Son My, Vietnam - After visiting the Chau O playground site that UniReach constructed two years ago, we spent a few hours at the site of the My Lai massacre outside of Quang Ngai. This was the site of the mass murder conducted by one unit of the US Army on March 16, 1968. Between 347 to 504 unarmed citizens of the town, all of whom were civilians and the majority of women, children (including babies) and elderly were sexually abused, beaten, and tortured.
The village was burned and a large number of the dead were piled in mass graves, including a drainage ditch which is a focal point of the site. The US military first congratulated the unit for “outstanding job” claiming that “128 Viet Con and 22 civilians were killed” during a “fierce fire fight”. A year later in March of 1969 a former member of the unit sent a letter detailing the events at My Lai to President Richard M. Nixon, the Pentagon, the State Department, the Joint Chiefs of Staff, and numerous members of Congress.
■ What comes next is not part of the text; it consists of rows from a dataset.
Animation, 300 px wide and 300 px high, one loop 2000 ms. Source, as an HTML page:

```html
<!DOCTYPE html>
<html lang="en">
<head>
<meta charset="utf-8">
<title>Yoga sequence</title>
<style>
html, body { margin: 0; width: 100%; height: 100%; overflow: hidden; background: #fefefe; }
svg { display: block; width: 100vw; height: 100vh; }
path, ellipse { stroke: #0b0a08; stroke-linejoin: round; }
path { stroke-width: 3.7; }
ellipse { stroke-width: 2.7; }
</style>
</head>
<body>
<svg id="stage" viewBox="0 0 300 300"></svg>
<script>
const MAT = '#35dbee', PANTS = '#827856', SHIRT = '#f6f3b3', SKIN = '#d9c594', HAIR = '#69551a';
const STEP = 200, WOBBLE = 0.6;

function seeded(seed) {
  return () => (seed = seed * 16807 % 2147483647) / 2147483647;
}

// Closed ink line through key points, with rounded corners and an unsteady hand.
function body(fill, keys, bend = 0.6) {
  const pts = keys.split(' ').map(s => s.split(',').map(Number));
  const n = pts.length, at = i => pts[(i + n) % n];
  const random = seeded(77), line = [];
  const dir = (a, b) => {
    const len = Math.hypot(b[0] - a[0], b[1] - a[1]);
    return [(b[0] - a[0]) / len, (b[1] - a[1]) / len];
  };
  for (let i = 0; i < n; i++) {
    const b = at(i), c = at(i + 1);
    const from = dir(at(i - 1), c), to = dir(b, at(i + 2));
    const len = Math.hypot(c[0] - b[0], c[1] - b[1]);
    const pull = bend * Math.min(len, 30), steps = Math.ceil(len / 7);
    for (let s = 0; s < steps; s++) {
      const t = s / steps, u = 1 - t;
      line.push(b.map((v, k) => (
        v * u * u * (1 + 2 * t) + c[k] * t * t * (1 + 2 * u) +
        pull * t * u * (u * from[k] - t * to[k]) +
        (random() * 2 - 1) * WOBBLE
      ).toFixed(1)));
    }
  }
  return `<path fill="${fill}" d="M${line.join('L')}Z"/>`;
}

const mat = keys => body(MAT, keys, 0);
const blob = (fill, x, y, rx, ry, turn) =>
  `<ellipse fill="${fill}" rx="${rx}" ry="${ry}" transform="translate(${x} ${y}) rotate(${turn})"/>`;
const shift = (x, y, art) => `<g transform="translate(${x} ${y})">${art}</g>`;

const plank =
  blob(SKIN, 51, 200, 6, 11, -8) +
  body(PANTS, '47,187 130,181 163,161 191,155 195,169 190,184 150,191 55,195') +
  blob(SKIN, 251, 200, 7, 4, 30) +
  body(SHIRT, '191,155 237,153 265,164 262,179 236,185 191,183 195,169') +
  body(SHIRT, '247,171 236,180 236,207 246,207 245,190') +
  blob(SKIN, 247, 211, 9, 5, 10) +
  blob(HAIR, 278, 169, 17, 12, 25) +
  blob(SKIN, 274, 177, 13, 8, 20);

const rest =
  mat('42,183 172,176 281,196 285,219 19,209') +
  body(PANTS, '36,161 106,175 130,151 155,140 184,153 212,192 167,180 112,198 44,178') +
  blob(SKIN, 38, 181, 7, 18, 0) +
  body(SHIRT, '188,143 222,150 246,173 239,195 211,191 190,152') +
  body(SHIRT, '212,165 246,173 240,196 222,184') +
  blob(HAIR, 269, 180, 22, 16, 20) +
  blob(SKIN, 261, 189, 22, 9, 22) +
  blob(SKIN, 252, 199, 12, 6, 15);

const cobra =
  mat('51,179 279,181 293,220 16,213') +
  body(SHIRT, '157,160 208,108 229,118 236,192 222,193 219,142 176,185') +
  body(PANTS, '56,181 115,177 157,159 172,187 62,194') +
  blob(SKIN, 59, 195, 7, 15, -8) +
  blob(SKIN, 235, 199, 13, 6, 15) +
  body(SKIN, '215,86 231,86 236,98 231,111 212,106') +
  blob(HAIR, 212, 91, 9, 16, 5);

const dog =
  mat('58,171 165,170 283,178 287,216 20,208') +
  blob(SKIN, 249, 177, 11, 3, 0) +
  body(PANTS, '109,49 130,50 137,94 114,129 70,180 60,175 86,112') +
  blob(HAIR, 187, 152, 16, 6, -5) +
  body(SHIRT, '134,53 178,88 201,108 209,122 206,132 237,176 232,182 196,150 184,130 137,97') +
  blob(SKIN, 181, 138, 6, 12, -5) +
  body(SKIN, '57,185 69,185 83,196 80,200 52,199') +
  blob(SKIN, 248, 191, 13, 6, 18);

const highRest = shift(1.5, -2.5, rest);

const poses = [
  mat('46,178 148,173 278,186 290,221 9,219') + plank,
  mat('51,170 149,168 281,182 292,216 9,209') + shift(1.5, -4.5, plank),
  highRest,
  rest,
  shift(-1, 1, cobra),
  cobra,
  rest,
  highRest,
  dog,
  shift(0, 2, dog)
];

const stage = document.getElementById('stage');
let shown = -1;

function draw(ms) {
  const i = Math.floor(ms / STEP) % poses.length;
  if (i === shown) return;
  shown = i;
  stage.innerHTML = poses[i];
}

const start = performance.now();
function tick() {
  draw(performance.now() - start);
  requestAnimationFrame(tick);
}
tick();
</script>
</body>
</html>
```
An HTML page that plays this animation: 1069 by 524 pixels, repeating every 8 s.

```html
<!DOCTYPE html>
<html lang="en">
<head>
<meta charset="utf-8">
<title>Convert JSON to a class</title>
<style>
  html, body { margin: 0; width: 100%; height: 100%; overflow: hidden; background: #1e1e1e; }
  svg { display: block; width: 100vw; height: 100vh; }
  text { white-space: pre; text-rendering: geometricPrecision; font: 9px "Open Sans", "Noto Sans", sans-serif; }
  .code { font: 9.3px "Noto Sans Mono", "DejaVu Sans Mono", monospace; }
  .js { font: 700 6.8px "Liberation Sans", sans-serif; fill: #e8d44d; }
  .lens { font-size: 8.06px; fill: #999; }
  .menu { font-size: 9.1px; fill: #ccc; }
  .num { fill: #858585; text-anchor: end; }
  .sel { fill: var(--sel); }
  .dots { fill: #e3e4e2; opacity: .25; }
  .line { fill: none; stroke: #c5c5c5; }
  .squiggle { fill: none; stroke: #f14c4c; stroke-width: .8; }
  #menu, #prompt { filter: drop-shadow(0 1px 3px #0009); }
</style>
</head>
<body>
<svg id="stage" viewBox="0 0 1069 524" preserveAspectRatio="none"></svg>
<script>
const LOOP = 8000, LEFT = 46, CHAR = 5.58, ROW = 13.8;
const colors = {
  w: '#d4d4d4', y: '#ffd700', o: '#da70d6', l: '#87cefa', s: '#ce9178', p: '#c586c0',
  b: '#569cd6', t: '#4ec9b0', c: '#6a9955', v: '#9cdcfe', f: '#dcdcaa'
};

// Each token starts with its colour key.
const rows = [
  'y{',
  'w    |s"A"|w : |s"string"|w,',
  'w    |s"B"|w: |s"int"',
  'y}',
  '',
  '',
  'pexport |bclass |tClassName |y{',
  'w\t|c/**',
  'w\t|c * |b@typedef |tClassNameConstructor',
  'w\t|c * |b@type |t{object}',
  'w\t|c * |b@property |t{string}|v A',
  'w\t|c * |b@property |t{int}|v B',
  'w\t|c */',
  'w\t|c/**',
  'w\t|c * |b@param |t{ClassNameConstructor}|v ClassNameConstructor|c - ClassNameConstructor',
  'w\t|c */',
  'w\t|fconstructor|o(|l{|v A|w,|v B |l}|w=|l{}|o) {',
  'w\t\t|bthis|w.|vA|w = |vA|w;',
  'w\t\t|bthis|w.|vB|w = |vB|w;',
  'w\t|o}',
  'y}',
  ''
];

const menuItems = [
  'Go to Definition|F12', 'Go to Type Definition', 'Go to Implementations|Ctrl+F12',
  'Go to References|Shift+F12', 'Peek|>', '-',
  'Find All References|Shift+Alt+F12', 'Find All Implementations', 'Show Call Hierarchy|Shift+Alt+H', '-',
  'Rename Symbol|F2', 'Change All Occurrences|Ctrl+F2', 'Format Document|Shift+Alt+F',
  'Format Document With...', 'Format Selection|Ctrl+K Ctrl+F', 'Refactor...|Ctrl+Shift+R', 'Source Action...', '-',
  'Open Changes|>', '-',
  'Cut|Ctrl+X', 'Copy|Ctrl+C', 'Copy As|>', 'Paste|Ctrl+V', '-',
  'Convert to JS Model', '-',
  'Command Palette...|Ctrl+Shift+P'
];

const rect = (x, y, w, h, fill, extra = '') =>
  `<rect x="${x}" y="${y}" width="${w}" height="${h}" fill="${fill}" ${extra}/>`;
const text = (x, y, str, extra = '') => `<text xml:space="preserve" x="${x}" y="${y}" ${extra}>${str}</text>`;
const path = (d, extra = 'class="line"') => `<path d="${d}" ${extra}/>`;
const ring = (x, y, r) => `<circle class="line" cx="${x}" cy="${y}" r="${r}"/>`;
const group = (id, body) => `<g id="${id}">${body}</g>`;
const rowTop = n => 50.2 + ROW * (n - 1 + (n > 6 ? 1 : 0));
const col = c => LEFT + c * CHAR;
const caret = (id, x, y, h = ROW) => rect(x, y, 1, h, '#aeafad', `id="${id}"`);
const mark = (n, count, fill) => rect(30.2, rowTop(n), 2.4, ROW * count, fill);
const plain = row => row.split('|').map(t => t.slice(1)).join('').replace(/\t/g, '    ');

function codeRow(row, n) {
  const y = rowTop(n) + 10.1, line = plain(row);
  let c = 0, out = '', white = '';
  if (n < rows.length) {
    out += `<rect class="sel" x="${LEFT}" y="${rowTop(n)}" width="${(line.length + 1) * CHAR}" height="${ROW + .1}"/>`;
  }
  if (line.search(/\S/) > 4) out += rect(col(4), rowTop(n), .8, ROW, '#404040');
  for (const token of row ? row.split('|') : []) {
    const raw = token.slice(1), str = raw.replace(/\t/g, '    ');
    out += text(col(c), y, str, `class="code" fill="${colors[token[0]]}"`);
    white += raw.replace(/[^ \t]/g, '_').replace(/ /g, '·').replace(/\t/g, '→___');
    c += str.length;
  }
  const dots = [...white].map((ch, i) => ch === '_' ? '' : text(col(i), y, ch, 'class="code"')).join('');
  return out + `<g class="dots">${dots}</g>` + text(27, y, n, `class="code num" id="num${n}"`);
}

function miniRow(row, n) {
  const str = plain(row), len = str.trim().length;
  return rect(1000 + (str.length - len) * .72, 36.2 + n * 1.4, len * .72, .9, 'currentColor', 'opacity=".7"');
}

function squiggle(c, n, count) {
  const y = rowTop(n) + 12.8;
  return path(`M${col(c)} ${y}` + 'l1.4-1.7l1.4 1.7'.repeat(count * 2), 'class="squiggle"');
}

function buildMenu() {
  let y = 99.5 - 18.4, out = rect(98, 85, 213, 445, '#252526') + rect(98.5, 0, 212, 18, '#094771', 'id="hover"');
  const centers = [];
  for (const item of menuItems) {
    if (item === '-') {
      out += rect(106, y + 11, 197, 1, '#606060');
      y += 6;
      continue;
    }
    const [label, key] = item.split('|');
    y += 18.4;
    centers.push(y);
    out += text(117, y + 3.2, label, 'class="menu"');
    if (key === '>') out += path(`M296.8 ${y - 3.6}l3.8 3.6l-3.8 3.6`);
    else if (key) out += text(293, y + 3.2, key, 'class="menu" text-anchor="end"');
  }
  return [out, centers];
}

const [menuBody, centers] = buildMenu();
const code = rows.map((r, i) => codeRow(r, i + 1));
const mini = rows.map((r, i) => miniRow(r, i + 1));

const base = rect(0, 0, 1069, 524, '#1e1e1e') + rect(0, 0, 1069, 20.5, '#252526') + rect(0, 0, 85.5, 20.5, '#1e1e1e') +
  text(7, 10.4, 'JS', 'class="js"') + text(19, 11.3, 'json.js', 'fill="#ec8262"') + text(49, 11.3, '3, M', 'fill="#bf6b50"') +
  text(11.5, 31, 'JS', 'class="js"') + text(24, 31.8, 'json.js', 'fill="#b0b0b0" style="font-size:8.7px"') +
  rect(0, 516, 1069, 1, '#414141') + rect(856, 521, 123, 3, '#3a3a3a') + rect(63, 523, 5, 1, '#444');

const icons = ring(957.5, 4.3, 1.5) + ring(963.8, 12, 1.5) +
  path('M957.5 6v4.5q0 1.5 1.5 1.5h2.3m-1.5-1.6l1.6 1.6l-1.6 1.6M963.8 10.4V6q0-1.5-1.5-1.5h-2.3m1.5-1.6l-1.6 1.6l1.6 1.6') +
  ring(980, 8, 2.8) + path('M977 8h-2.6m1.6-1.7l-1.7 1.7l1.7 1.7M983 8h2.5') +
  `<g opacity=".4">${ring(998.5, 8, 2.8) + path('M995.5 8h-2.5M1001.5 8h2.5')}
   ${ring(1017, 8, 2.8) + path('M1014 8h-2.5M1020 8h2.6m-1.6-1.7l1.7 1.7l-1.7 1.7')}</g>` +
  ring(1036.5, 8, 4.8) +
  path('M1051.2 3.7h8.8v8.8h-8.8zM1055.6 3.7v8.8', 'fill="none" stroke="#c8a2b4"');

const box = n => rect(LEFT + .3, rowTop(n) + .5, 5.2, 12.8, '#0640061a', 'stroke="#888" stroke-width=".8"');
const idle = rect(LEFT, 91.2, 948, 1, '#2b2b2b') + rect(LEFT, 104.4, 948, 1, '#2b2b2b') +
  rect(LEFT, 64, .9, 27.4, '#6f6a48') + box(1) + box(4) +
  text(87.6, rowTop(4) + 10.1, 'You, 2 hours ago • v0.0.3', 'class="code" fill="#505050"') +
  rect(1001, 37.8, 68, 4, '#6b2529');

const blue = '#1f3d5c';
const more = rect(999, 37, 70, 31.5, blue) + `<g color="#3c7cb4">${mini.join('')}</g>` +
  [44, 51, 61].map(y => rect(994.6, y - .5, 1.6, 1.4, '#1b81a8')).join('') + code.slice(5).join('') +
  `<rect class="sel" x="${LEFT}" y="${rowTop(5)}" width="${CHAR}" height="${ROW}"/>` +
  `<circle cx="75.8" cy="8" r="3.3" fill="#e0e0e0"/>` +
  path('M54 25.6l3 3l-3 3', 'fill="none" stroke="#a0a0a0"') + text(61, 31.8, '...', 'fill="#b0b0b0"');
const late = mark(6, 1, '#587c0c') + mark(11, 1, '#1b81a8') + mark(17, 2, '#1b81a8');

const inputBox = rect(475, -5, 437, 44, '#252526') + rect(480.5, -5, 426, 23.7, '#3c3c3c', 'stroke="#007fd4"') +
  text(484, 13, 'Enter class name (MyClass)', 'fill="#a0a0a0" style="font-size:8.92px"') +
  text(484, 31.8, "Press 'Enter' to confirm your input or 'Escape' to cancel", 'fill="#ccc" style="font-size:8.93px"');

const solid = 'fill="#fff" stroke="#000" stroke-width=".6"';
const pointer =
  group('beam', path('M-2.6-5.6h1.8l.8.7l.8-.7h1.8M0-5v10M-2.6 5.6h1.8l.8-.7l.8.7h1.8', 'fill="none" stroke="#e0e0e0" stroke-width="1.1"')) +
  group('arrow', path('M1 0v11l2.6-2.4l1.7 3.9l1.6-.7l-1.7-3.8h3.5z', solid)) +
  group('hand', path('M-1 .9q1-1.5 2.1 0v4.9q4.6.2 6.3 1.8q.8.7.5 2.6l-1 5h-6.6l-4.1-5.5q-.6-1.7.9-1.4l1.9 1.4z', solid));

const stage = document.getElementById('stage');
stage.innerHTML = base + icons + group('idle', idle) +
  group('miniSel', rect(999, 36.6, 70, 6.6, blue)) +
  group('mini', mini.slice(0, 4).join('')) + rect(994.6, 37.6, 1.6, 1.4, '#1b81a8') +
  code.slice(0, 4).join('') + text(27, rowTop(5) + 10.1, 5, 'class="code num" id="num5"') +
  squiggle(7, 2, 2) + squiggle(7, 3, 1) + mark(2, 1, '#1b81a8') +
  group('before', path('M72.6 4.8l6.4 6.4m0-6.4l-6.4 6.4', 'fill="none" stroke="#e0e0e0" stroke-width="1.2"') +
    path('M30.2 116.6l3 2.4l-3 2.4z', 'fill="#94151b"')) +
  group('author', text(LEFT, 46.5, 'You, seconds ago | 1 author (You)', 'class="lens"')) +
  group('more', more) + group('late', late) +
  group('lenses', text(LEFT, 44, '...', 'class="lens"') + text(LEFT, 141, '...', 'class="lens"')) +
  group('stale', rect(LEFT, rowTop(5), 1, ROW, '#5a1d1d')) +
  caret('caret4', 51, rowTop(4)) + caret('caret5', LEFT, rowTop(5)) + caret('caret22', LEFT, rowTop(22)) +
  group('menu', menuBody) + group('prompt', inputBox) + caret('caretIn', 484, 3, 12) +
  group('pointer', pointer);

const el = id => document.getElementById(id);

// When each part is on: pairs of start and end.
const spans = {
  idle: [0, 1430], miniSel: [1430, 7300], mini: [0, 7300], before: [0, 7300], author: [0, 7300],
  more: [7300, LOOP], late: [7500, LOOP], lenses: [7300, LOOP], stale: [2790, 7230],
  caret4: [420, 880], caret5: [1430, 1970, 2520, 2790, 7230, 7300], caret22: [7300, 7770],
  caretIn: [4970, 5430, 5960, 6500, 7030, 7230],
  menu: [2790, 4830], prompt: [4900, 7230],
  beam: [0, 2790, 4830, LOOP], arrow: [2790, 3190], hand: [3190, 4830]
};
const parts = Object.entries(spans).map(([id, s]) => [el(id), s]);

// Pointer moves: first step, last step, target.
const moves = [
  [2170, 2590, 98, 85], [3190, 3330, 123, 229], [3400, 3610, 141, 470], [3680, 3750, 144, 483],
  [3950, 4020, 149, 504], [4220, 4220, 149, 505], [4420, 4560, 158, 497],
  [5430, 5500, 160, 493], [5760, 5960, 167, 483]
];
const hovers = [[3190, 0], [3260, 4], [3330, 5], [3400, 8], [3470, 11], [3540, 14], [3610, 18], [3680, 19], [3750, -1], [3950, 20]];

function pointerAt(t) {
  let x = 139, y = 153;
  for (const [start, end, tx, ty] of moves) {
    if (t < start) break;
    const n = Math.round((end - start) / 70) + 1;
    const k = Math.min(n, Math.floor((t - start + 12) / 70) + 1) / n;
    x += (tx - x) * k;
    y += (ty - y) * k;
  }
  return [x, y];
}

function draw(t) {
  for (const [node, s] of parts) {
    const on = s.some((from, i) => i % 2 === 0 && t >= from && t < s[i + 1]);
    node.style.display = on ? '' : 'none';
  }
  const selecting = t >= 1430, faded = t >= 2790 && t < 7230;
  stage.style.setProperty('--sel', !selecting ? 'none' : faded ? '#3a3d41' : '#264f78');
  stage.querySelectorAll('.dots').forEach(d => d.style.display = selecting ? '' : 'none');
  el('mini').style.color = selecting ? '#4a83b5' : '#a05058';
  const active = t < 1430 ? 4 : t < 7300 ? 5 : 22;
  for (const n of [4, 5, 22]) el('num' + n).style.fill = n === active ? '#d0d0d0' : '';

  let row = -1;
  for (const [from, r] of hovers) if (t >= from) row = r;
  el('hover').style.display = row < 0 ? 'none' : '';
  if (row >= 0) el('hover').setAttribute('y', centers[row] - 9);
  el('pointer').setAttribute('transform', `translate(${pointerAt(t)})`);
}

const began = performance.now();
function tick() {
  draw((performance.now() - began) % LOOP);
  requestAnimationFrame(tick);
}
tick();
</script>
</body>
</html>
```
Eventually, the platoon’s Second Lieutenant William Calley was charged with several counts of premeditated murder in September 1969, and 25 other officers and enlisted men were later charged with related crimes. All the charges were eventually dropped with the exception of Calley who was convicted of life in prison. After President Nixon allowed Calley released from prison pending an appeal, his sentence was adjusted and Lt Calley served 4 ½ months in a military prison. In November or 1969, over a year and a half after the events at My Lai, the American public learned about the massacre and trials through the pages of Time, Life and Newsweek.Learning about these events for the first time, my immediate reaction was to wonder how often these types of atrocities occurred on both sides of the conflict through the war. Although very slanted toward an anti-American sentiment, the memorial was powerful and a true testament to those innocent civilians, ages 1 to 82, who lost there lives on March 16, 1968.